Supplied records.
== Segment start ==

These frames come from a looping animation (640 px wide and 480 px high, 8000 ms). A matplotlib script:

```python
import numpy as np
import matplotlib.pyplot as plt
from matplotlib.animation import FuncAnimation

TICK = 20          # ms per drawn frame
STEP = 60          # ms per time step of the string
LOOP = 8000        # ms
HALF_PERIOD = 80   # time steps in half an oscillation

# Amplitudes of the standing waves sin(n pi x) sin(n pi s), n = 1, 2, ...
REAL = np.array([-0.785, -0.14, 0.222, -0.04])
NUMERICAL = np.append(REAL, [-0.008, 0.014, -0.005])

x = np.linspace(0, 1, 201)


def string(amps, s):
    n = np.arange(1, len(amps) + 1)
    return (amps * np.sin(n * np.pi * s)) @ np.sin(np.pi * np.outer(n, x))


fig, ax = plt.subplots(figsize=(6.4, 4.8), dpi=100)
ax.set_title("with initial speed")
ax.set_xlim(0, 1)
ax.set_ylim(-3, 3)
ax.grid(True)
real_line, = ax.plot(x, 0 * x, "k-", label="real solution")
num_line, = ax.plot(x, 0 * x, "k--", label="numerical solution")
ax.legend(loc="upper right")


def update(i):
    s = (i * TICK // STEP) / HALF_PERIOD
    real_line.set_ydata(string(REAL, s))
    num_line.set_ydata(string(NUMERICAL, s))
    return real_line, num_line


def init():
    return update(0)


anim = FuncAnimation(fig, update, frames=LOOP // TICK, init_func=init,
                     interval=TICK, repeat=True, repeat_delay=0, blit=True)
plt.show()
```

== Segment end ==

Exercise goal. Search the material for the word "string" and report how many lines hold it. Add nothing else.

Exercise output. 4